> [What the exercise asks] Filter the records below and copy every line containing the word "bands".
Start of Material provided
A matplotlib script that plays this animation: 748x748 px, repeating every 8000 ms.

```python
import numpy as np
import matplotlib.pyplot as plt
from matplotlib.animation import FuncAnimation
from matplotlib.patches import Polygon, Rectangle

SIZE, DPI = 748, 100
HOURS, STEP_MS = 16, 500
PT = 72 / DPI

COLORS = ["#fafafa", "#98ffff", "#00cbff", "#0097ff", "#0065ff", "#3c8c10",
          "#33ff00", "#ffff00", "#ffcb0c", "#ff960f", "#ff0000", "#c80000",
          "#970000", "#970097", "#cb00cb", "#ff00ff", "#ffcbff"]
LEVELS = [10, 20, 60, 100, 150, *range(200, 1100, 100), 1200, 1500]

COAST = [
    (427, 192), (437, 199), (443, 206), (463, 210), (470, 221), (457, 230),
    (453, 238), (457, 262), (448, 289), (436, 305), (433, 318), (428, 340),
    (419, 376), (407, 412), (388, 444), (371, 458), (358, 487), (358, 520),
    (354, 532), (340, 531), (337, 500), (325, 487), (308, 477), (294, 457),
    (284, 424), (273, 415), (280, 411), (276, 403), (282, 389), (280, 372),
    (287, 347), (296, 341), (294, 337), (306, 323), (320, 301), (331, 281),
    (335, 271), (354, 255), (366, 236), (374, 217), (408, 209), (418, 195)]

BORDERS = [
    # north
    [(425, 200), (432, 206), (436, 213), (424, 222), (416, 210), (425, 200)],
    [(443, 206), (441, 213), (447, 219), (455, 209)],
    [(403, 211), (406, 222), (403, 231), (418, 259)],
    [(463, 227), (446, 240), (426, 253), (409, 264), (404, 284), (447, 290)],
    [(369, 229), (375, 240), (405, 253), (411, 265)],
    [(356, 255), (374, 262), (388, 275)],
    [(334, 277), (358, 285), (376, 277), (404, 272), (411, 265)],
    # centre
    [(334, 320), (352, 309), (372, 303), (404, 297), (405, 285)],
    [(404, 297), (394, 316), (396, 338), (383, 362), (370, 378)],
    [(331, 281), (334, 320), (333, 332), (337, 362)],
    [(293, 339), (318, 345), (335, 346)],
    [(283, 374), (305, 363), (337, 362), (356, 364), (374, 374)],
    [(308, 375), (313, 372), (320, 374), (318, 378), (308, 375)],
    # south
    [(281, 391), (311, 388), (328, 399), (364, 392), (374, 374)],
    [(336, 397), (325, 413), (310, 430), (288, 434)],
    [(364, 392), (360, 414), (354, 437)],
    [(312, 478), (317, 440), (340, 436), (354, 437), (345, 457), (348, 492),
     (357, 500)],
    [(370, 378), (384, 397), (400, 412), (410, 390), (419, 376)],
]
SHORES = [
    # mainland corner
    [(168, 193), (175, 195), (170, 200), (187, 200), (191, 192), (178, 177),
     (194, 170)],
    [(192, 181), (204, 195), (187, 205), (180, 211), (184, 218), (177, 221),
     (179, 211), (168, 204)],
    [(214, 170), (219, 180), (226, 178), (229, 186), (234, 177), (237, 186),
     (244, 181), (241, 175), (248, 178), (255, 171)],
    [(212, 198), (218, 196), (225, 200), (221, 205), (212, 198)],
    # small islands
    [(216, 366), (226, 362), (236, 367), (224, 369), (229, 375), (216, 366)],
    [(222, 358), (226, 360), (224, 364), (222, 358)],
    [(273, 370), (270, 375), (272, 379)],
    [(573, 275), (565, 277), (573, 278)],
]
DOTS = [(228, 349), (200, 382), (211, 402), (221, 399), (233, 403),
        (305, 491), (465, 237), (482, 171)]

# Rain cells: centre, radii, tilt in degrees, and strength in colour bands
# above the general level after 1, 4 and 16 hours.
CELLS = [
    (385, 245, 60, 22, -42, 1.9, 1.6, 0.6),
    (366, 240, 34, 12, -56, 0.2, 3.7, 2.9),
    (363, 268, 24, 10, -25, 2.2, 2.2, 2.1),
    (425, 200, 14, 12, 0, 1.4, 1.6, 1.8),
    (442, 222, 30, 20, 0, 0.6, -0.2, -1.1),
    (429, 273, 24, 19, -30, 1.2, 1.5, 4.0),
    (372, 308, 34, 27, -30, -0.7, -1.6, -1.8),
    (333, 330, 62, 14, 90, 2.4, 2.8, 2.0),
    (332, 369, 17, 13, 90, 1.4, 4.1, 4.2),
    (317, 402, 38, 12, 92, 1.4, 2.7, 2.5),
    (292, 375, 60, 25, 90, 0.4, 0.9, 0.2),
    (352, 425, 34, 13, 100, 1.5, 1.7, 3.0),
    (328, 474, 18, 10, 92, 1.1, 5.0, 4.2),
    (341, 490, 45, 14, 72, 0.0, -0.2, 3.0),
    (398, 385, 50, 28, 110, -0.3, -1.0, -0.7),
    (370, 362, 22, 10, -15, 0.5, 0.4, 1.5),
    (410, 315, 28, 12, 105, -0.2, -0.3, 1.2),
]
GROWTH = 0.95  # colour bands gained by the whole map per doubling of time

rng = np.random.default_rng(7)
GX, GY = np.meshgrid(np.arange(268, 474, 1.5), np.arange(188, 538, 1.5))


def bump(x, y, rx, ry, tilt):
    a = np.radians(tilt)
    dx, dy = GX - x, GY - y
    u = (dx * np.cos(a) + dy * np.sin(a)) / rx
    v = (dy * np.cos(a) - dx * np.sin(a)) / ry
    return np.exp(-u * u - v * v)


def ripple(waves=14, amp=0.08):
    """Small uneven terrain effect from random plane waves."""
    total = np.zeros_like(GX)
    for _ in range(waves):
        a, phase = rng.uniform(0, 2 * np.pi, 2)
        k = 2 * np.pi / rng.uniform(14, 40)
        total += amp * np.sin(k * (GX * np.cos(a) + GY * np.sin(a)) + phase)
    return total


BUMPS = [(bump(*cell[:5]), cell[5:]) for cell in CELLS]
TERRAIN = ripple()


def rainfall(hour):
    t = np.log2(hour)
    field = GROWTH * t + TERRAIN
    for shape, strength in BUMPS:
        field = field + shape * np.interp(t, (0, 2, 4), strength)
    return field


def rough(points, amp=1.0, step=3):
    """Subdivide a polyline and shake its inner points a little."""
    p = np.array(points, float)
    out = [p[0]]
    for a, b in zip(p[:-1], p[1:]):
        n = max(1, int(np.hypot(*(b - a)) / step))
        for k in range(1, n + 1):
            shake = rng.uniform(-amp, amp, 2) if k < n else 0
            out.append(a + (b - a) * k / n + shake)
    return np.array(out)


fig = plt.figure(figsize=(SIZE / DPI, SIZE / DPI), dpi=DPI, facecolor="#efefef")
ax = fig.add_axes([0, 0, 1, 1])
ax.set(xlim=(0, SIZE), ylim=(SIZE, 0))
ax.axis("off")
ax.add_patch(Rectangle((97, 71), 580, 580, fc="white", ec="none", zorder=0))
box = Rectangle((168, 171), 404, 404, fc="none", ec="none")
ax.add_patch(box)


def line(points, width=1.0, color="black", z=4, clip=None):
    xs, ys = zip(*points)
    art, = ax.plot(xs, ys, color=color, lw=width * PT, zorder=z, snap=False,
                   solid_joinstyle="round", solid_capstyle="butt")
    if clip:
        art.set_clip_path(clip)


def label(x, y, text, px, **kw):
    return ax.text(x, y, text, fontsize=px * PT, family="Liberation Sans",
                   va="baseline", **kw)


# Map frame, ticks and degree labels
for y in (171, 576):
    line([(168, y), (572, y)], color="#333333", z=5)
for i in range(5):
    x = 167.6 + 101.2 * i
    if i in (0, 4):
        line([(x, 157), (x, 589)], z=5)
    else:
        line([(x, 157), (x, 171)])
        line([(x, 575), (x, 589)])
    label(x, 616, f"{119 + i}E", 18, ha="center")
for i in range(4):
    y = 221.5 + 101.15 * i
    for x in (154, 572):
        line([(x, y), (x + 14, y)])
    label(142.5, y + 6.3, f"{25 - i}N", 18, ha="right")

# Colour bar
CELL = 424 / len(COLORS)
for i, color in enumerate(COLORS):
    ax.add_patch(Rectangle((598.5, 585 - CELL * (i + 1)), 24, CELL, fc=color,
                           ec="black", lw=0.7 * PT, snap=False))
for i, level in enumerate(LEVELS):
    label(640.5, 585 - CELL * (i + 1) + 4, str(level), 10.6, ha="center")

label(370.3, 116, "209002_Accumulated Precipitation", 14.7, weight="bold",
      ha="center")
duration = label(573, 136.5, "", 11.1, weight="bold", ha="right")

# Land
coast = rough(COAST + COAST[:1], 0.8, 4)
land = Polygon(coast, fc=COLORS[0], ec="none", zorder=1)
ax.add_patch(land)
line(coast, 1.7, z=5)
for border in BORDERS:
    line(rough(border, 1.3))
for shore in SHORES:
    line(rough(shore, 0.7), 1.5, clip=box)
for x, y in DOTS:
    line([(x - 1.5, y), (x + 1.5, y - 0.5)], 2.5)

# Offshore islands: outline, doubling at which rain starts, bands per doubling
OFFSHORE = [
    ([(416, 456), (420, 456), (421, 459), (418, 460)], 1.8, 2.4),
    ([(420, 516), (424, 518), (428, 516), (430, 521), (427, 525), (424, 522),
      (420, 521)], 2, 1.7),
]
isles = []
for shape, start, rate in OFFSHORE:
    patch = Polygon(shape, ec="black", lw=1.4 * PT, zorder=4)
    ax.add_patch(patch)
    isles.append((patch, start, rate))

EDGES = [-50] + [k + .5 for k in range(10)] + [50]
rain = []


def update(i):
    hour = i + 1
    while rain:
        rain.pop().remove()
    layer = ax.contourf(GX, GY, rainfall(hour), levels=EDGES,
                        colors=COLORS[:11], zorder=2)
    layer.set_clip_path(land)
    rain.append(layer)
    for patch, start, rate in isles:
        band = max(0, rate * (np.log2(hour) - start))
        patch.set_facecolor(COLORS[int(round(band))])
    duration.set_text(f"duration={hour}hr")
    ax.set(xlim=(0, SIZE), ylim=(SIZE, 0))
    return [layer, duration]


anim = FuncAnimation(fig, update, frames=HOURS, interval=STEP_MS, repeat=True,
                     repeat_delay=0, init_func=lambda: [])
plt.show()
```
End of Material provided
> [Problem solution]
# Rain cells: centre, radii, tilt in degrees, and strength in colour bands
GROWTH = 0.95  # colour bands gained by the whole map per doubling of time
# Offshore islands: outline, doubling at which rain starts, bands per doubling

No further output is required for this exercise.